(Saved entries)
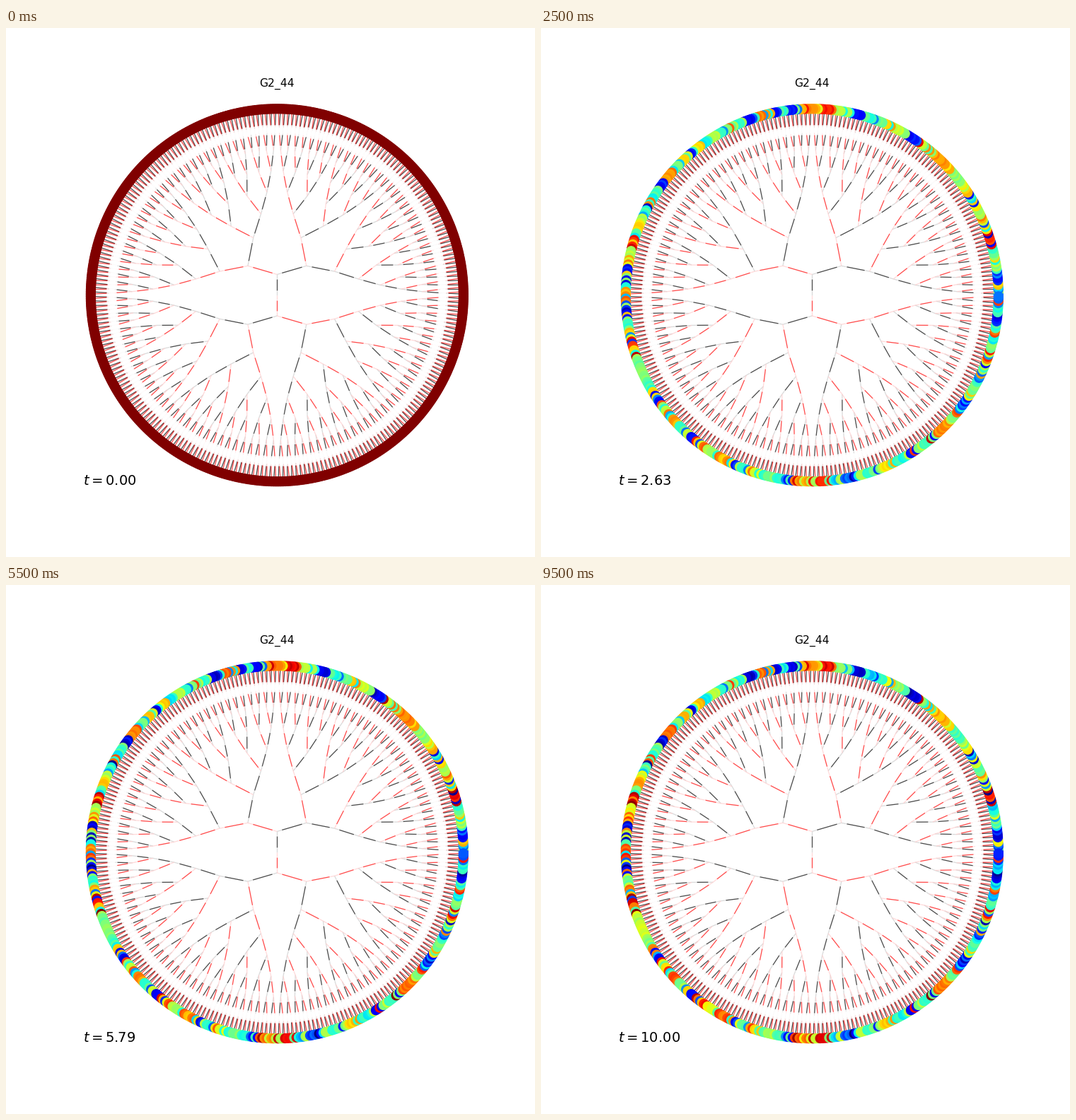
A matplotlib script for the animation above (10 s loop, 748 px wide and 748 px high).

```python
import numpy as np
import matplotlib.pyplot as plt
from matplotlib.animation import FuncAnimation
from matplotlib.collections import LineCollection

plt.rcParams["font.family"] = "DejaVu Sans"

DEPTH = 9
LEAVES = 2 ** DEPTH
FRAMES, INTERVAL = 20, 500
T_END = 10.0
NODE_SIZE = 100

rng = np.random.default_rng(44)
theta = 2 * np.pi * (np.arange(LEAVES) + 0.5) / LEAVES


def polar(depth):
    """Positions of all nodes at one depth, counter-clockwise from the right."""
    angle = 2 * np.pi * (np.arange(2 ** depth) + 0.5) / 2 ** depth
    return depth / DEPTH * np.column_stack([np.cos(angle), np.sin(angle)])


def paint(level, value, half_width, *centres):
    """Set the leaves around the given angles (degrees) to one value."""
    for centre in centres:
        level[abs(np.degrees(theta) - centre) < half_width] = value


def random_runs(values, weights, length):
    runs = rng.choice(values, LEAVES // length, p=weights)
    return np.repeat(runs, length)


def early_levels():
    level = random_runs([0.5, 0.75], [0.25, 0.75], 4)
    paint(level, 0.5, 3, 54, 75, 120, 168, 190, 240, 353)
    paint(level, 0.25, 1.2, 36, 145, 163, 211, 253, 302)
    paint(level, 1.0, 1.2, 12, 19, 92, 178, 262, 342)
    return level


def settled_levels():
    level = random_runs([0.4, 0.5, 0.58, 0.7], [0.3, 0.25, 0.25, 0.2], 4)
    paint(level, 0.1, 1.7, 6, 58, 76, 97, 102, 110, 144, 172, 186, 214, 231,
          245, 263, 303, 325, 353)
    paint(level, 0.78, 2.5, 47, 92, 105, 140, 181, 222, 242, 267, 314)
    paint(level, 0.92, 2.2, 18, 86, 164, 195, 274, 341)
    paint(level, 0.22, 2, 1, 282, 335, 359)
    stray = rng.random(LEAVES) < 0.22
    level = np.where(stray, rng.random(LEAVES), level)
    return np.clip(level + rng.normal(0, 0.03, LEAVES), 0, 1)


early, settled = early_levels(), settled_levels()


def levels(t):
    if t == 0:
        return np.ones(LEAVES)
    mix = np.interp(t, [1.06, 2.63], [0, 1])
    spread = 1 - 0.1 * np.exp(2.63 - t)
    late = 0.5 + (settled - 0.5) * spread
    drift = np.interp(t, [7.9, T_END], [0, 0.36])
    late = late - drift * late * (1 - late) * np.cos(theta - np.pi / 6)
    return np.clip((1 - mix) * early + mix * late, 0, 1)


fig, ax = plt.subplots(figsize=(8, 8), dpi=93.5, facecolor="white")
ax.set_xlim(-1.1, 1.1)
ax.set_ylim(-1.093, 1.093)
ax.axis("off")
ax.set_title("G2_44", fontsize=12, pad=5.4)

# Each node branches into a black clockwise edge and a red counter-clockwise one
segments, colors = [], []
for depth in range(1, DEPTH + 1):
    parents = np.repeat(polar(depth - 1), 2, axis=0)
    segments.extend(np.stack([parents, polar(depth)], axis=1))
    colors.extend(["black", "red"] * 2 ** (depth - 1))
ax.add_collection(LineCollection(segments, colors=colors, linewidths=1,
                                 alpha=0.7, zorder=1))

# Translucent white nodes fade the edge ends
inner = np.vstack([polar(depth) for depth in range(DEPTH)])
ax.scatter(*inner.T, s=NODE_SIZE, color="white", alpha=0.8, linewidths=1, zorder=2)

cmap = plt.get_cmap("jet")
rim = ax.scatter(*polar(DEPTH).T, s=NODE_SIZE, color="darkred",
                 linewidths=1, zorder=3, clip_on=False)
clock = ax.text(-1.04, -1.02, "", fontsize=15)


def update(frame):
    t = T_END * frame / (FRAMES - 1)
    shades = cmap(levels(t))
    rim.set_facecolor(shades)
    rim.set_edgecolor(shades)
    clock.set_text(f"$t={t:.2f}$")
    return rim, clock


anim = FuncAnimation(fig, update, frames=FRAMES, interval=INTERVAL,
                     repeat=True, repeat_delay=0)
plt.show()
```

* **WHAT YOU HAVE TO DO**:
When an image appears in the data, skip it and output the rest exactly.

* **WRITTEN ANSWER**:
A matplotlib script for the animation above (10 s loop, 748 px wide and 748 px high).

```python
import numpy as np
import matplotlib.pyplot as plt
from matplotlib.animation import FuncAnimation
from matplotlib.collections import LineCollection

plt.rcParams["font.family"] = "DejaVu Sans"

DEPTH = 9
LEAVES = 2 ** DEPTH
FRAMES, INTERVAL = 20, 500
T_END = 10.0
NODE_SIZE = 100

rng = np.random.default_rng(44)
theta = 2 * np.pi * (np.arange(LEAVES) + 0.5) / LEAVES


def polar(depth):
    """Positions of all nodes at one depth, counter-clockwise from the right."""
    angle = 2 * np.pi * (np.arange(2 ** depth) + 0.5) / 2 ** depth
    return depth / DEPTH * np.column_stack([np.cos(angle), np.sin(angle)])


def paint(level, value, half_width, *centres):
    """Set the leaves around the given angles (degrees) to one value."""
    for centre in centres:
        level[abs(np.degrees(theta) - centre) < half_width] = value


def random_runs(values, weights, length):
    runs = rng.choice(values, LEAVES // length, p=weights)
    return np.repeat(runs, length)


def early_levels():
    level = random_runs([0.5, 0.75], [0.25, 0.75], 4)
    paint(level, 0.5, 3, 54, 75, 120, 168, 190, 240, 353)
    paint(level, 0.25, 1.2, 36, 145, 163, 211, 253, 302)
    paint(level, 1.0, 1.2, 12, 19, 92, 178, 262, 342)
    return level


def settled_levels():
    level = random_runs([0.4, 0.5, 0.58, 0.7], [0.3, 0.25, 0.25, 0.2], 4)
    paint(level, 0.1, 1.7, 6, 58, 76, 97, 102, 110, 144, 172, 186, 214, 231,
          245, 263, 303, 325, 353)
    paint(level, 0.78, 2.5, 47, 92, 105, 140, 181, 222, 242, 267, 314)
    paint(level, 0.92, 2.2, 18, 86, 164, 195, 274, 341)
    paint(level, 0.22, 2, 1, 282, 335, 359)
    stray = rng.random(LEAVES) < 0.22
    level = np.where(stray, rng.random(LEAVES), level)
    return np.clip(level + rng.normal(0, 0.03, LEAVES), 0, 1)


early, settled = early_levels(), settled_levels()


def levels(t):
    if t == 0:
        return np.ones(LEAVES)
    mix = np.interp(t, [1.06, 2.63], [0, 1])
    spread = 1 - 0.1 * np.exp(2.63 - t)
    late = 0.5 + (settled - 0.5) * spread
    drift = np.interp(t, [7.9, T_END], [0, 0.36])
    late = late - drift * late * (1 - late) * np.cos(theta - np.pi / 6)
    return np.clip((1 - mix) * early + mix * late, 0, 1)


fig, ax = plt.subplots(figsize=(8, 8), dpi=93.5, facecolor="white")
ax.set_xlim(-1.1, 1.1)
ax.set_ylim(-1.093, 1.093)
ax.axis("off")
ax.set_title("G2_44", fontsize=12, pad=5.4)

# Each node branches into a black clockwise edge and a red counter-clockwise one
segments, colors = [], []
for depth in range(1, DEPTH + 1):
    parents = np.repeat(polar(depth - 1), 2, axis=0)
    segments.extend(np.stack([parents, polar(depth)], axis=1))
    colors.extend(["black", "red"] * 2 ** (depth - 1))
ax.add_collection(LineCollection(segments, colors=colors, linewidths=1,
                                 alpha=0.7, zorder=1))

# Translucent white nodes fade the edge ends
inner = np.vstack([polar(depth) for depth in range(DEPTH)])
ax.scatter(*inner.T, s=NODE_SIZE, color="white", alpha=0.8, linewidths=1, zorder=2)

cmap = plt.get_cmap("jet")
rim = ax.scatter(*polar(DEPTH).T, s=NODE_SIZE, color="darkred",
                 linewidths=1, zorder=3, clip_on=False)
clock = ax.text(-1.04, -1.02, "", fontsize=15)


def update(frame):
    t = T_END * frame / (FRAMES - 1)
    shades = cmap(levels(t))
    rim.set_facecolor(shades)
    rim.set_edgecolor(shades)
    clock.set_text(f"$t={t:.2f}$")
    return rim, clock


anim = FuncAnimation(fig, update, frames=FRAMES, interval=INTERVAL,
                     repeat=True, repeat_delay=0)
plt.show()
```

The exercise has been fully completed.